History is done with Appomattox moments. Wars no longer end in ways anyone can describe as satisfactory, much less triumphant. In modern warfare there is no such thing as unqualified victory, or unconditional defeat … Modern wars peter out. Casualties mount. The public gets surly. The Treasury coffers bottom out. The ruling party gets dumped. One no longer wins; one claims victory. Often both sides do.
This, to me is vintage Mark Bowden. He is smart and resourceful, and varies his prose style according to the needs of the story. Here is one of my favorite passages from Black Hawk Down:
Specialist Spalding was still behind the passenger door in the first truck with his rifle out the window, turned in the seat so he could line up his shots, when he was startled by a flash of light down by his legs. It looked like a laser beam shot through the door and up into his right leg. A bullet had pierced the steel of the door and the window, which was rolled down, and had poked itself and fragments of glass and steel straight up his leg from just above his knee all the way up to his hip. He had been stabbed by the shaft of light that poked through the door. He squealed.
“What’s wrong, you hit?” shouted Maddox.
And then another laser poked though, this one into his left leg. Spalding felt a jolt this time but no pain. He reached down to grab his right thigh and blood spurted out between his fingers. He was both distressed and amazed. The way the light had shot through.

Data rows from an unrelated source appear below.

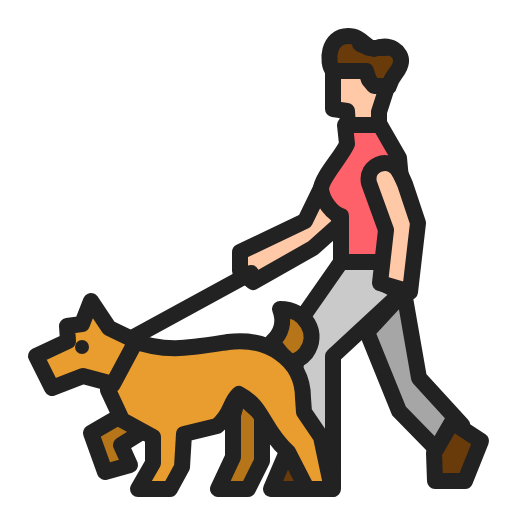
<!DOCTYPE html>
<html lang="en">
<head>
<meta charset="utf-8">
<title>Walking the dog</title>
<style>
:root {
  --paper: #ffffff;
  --ink: #222222;
  --skin: #ffc8a6;
  --shirt: #ff616b;
  --trouser: #cacaca;
  --trouser-shade: #a6a6a6;
  --brown: #693a0a;
  --coat: #e99d2e;
  --coat-shade: #b67519;
}
html, body { margin: 0; background: var(--paper); overflow: hidden; }
svg { display: block; width: 517px; height: 525px; }
.outlined { stroke: var(--ink); stroke-width: 16; stroke-linejoin: round; stroke-linecap: round; }
.line { fill: none; }
.skin { fill: var(--skin); }
.shirt { fill: var(--shirt); }
.trouser { fill: var(--trouser); }
.trouser-shade { fill: var(--trouser-shade); }
.brown { fill: var(--brown); }
.coat { fill: var(--coat); }
.coat-shade { fill: var(--coat-shade); }
.ink { fill: var(--ink); }
</style>
</head>
<body>
<svg viewBox="0 0 517 525" role="img" aria-label="Woman walking a dog on a leash">
  <g id="woman" class="outlined">
    <g id="back-leg">
      <path class="trouser-shade" d="M404 292L419 378L462 425L443 456L399 411L367 332Z"/>
      <path class="brown" d="M452 422L481 441L465 481H435L434 453Z"/>
    </g>
    <g id="front-leg">
      <path class="brown" d="M292 440L271 489H332L331 440Z"/>
      <path class="trouser" d="M341 262H383L382 283L401 293L333 356V489H318L290 400L304 315Z"/>
    </g>
    <path id="leash-arm" class="skin" d="M323 184L305 221L240 252V271L253 282L313 248L341 223Z"/>
    <path id="head" class="skin" d="M333 70V109L347 111L348 126H379V112L388 84L366 70Z"/>
    <path id="shirt" class="shirt" d="M345 125H380L399 158L402 190L388 230L387 262H341V216C333 214 322 201 321 189C321 178 342 156 347 144Z"/>
    <path id="near-arm" class="skin" d="M369 183C365 165 388 156 398 170C402 176 403 180 405 184L418 223L410 292L380 283L386 230Z"/>
    <path id="hair" class="brown" d="M333 71C326 62 328 36 348 36C362 36 364 47 374 49C390 42 402 52 401 62C400 72 392 74 389 86H374L369 80L366 71Z"/>
    <path id="hair-parting" class="line" d="M360 44L369 48H386"/>
  </g>

  <path id="leash" class="outlined line" d="M130 339L251 273" stroke-width="13"/>

  <g id="dog" class="outlined">
    <path id="tail" class="coat-shade" d="M280 309C306 309 320 334 306 353C302 358 296 362 288 362L272 342C281 334 285 322 280 309Z"/>
    <path id="far-front-leg" class="coat-shade" d="M122 415L91 433L105 472L130 465L121 445L150 427Z"/>
    <path id="far-hind-leg" class="coat-shade" d="M239 394L233 415V457L218 489H248L262 461V415Z"/>
    <path id="body" class="coat" d="M131 340C165 353 190 348 228 342C266 337 303 358 303 398L304 412L321 437L332 489H307L288 452C263 430 264 407 239 394C229 403 232 414 217 426L184 434L182 467L170 489H138L153 463V437L122 420L108 390Z"/>
    <path id="dog-head" class="coat" d="M91 301L109 328L136 341L113 384L83 376L52 388L36 356L68 341L67 326L82 324Z"/>
  </g>
  <circle id="dog-eye" class="ink" cx="82" cy="347" r="7"/>
</svg>
</body>
</html>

He still felt no pain. He didn’t want to look at it.
Then Maddox shouted, “I can’t see! I can’t see!”
What is remarkable here may be how much the author has left out of this clean, powerful account. He undoubtedly interviewed all the participants and was able to bring multiple perspectives and countless background details to bear on this situation. He chose to omit most of it for the sake of the story.
Bowden’s easy manner, as a writer, masks a depth of conviction about the process of writing. Almost any passage of his is easy to read. Yet beneath the facile surface is an iceberg of research. Here is a passage that shows a little of the writer’s effortless-seeming prose, describing one of his protagonists, giving an address at a technology conference:

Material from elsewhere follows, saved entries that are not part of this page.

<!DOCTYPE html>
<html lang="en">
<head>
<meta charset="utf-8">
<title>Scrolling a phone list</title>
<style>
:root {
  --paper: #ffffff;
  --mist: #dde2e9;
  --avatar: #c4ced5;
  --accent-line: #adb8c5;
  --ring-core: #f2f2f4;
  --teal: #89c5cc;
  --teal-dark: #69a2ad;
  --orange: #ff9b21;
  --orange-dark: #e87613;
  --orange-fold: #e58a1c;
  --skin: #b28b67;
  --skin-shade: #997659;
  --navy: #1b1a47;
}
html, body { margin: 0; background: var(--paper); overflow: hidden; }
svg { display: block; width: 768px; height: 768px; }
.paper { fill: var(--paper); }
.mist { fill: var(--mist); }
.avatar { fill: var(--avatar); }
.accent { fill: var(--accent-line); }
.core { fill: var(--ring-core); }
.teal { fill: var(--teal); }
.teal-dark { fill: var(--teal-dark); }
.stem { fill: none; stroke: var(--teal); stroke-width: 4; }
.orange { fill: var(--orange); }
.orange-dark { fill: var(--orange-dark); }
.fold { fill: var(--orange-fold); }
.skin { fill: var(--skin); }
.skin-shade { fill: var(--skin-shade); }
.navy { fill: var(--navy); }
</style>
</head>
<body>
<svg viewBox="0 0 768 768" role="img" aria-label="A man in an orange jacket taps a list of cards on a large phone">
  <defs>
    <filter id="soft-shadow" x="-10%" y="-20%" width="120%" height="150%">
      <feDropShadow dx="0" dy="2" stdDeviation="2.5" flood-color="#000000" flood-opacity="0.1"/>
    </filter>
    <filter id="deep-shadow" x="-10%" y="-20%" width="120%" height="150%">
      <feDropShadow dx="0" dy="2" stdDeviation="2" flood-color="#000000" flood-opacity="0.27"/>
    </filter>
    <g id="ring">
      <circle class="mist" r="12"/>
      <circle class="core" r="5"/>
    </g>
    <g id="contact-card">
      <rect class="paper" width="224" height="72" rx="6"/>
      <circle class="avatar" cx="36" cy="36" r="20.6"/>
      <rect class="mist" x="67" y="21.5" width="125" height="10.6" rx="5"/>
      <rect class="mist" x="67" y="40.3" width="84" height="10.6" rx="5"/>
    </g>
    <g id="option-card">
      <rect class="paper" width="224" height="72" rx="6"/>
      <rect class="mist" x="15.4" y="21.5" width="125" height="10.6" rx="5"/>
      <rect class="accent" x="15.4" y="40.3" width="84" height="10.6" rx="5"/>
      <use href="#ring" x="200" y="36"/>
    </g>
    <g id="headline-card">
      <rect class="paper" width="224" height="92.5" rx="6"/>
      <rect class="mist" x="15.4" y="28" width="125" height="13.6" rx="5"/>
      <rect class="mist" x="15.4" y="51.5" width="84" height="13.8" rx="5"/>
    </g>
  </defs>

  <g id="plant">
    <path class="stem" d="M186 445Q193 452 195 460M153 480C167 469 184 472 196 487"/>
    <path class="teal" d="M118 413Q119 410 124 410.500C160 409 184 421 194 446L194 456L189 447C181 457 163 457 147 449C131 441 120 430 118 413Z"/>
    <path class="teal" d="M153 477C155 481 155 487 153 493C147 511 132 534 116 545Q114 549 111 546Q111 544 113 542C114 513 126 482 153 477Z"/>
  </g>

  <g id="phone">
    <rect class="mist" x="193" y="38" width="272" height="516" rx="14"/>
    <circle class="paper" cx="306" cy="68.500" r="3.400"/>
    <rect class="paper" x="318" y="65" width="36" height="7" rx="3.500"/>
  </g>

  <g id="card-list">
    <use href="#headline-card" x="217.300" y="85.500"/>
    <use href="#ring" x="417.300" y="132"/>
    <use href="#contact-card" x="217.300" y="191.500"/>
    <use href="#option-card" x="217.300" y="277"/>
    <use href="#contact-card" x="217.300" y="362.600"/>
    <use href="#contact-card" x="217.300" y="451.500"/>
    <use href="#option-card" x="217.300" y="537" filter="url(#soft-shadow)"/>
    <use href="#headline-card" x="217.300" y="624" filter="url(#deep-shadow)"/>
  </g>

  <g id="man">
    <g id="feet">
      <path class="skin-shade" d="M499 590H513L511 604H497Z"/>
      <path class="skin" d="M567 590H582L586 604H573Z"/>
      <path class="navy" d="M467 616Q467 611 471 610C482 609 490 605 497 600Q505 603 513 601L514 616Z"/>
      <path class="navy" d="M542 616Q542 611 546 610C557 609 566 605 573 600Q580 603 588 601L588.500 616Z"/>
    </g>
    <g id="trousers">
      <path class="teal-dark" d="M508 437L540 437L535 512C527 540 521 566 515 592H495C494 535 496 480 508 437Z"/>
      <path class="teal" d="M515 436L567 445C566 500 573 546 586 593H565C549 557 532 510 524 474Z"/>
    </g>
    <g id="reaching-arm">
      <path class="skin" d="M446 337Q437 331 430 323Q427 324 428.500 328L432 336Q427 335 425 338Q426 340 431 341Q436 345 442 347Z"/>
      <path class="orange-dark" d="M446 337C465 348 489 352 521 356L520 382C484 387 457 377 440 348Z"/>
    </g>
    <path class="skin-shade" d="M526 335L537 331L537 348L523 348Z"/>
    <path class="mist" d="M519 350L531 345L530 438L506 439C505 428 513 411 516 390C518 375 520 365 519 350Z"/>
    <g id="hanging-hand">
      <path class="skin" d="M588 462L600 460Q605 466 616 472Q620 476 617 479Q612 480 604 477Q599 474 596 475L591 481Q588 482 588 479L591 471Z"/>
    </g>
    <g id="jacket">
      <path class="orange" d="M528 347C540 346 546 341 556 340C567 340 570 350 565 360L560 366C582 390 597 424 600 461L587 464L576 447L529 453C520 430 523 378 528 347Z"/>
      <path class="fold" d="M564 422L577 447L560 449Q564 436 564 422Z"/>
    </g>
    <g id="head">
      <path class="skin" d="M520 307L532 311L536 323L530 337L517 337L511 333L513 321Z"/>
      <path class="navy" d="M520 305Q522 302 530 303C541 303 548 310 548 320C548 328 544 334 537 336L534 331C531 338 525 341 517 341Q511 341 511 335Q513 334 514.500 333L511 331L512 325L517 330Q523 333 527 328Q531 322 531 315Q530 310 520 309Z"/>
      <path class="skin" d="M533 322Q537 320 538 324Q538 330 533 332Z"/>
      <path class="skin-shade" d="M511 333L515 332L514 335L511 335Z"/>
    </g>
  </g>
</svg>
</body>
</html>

His speech is highly technical, weirdly more powerful for its peculiar delivery, and, if you are paying close attention, darkly humorous. It frames the annals of global interconnection as a perfect instance of historical folly, meeting all the criteria set down by the historian Barbara Tuchman in her book The March of Folly: it was the action of a group, not an individual; it consistently chose the “boneheaded” course over others that were obviously correct; and the chosen course was not just something discovered to be mistaken in retrospect, but something known to be stupid in its own time.
Towards the end of World War II, George Patton tried to re-direct or almost re-shape American policy (in this case, to treat Soviet Russia not as an ally but as the new enemy). Towards the end of Worm: The First Digital World War, South African-born technology entrepreneur Rodney Joffe does the same thing: he writes a long memorandum to his colleagues. Among many other points he makes are these: “This isn’t a game;” “There is real evil in the world;” and, “What would it mean for the economy if the Fortune 500 all had their internal networks shut down for an hour?” The author is warning you and me about the new dimension of warfare coming towards us over on the horizon, just as Joffe is warning his colleagues.
Malcolm Gladwell in his recent review of a Steven Brill book, writes this:
A book like Mark Bowden’s “Black Hawk Down”—a Woodward that outdoes even Woodward—sets out to describe things as they actually happened, not things as filtered through one person’s idiosyncratic perspective. The currency of the Lewis is empathy. The currency of the Woodward is mastery—and nothing is more corrosive to the form than the suspicion that the author doesn’t grasp the full picture.
Mark Bowden grasps the full picture. Mark Bowden is paying close attention. Worm: The First Digital World War is a complex story well worth the reading, an important book for its cautionary warning as well as for it sheer narrative value.